But even with funding in place, the lack of a specialized work force also is a challenge for would-be producers. North America has seen an exodus to China of technical experts in rare earths, and without the country investing in training for the next generation of workers the skilled labor supply is fast approaching zero, producer sources said.
"We have no curriculum in this country that focuses on rare earths processing and technologies whatsoever," Smith said. "What we have to do is hire people with no experience, bring them to our facility and then train them in all of these different processing techniques. This has worked out very well so far, but the employment side of this is going to ramp up quite significantly as early as later this year, and that's when it will start to become more of an issue."
If the U.S. is successful in implementing a full mining-to-magnets strategy—that is, shifting an entire supply chain ability stateside—some 900 new high-skilled jobs will be created, Smith said.
London agreed that the work force issue is a big challenge, noting that Avalon has hired workers with general mining competency and fine-tuned their skills on-site to match the needs of the rare earths sector.
But financing and labor aside, the biggest deterrent to Western rare earths production is time, sources said. By some estimates, it takes at least a decade before a new discovery can start to produce, and even the most advanced projects in the pipeline are still some 24 months away.

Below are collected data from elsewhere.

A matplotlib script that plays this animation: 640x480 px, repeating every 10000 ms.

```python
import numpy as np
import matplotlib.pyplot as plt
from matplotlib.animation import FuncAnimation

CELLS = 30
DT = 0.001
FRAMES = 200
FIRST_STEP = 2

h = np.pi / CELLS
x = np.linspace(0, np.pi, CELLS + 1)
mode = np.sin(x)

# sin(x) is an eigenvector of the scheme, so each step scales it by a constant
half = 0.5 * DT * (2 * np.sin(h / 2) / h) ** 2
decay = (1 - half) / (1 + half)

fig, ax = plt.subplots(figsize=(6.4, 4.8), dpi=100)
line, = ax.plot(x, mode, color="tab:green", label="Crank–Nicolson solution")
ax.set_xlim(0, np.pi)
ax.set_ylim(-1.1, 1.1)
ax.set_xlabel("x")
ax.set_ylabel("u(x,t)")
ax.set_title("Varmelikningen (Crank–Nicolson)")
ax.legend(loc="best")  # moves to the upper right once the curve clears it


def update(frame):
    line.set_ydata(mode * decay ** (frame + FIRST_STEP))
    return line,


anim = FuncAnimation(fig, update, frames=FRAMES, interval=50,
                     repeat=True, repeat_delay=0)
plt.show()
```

"Since bringing a mine on-stream takes from seven to 10 years on average, then I believe there definitely should be cause for concern," said Gary L. Billingsley, executive chairman of Great Western Minerals Group Ltd., Saskatoon, Saskatchewan. "We identified a potential crisis over 10 years ago when we first looked at rare earths but nobody seemed concerned until very recently, and unless rare earth sources are developed very quickly outside China there could be a crisis."
The two Great Western projects closest to development—the Steenkampskraal Mine in South Africa and the Hoidas Lake rare earths deposit in Saskatchewan—are due to come online in 2012 and 2014, respectively, he said.
Cowle, whose company's nearest-term project is still some six to seven years away from production, said some projects might move along faster due to a recently heightened awareness in Washington. "With this national crisis, maybe some of the red tape could be cut, but to get a mining operation up and pulling rare earths out of the ground and processing is a long process," he said. ANNE RILEY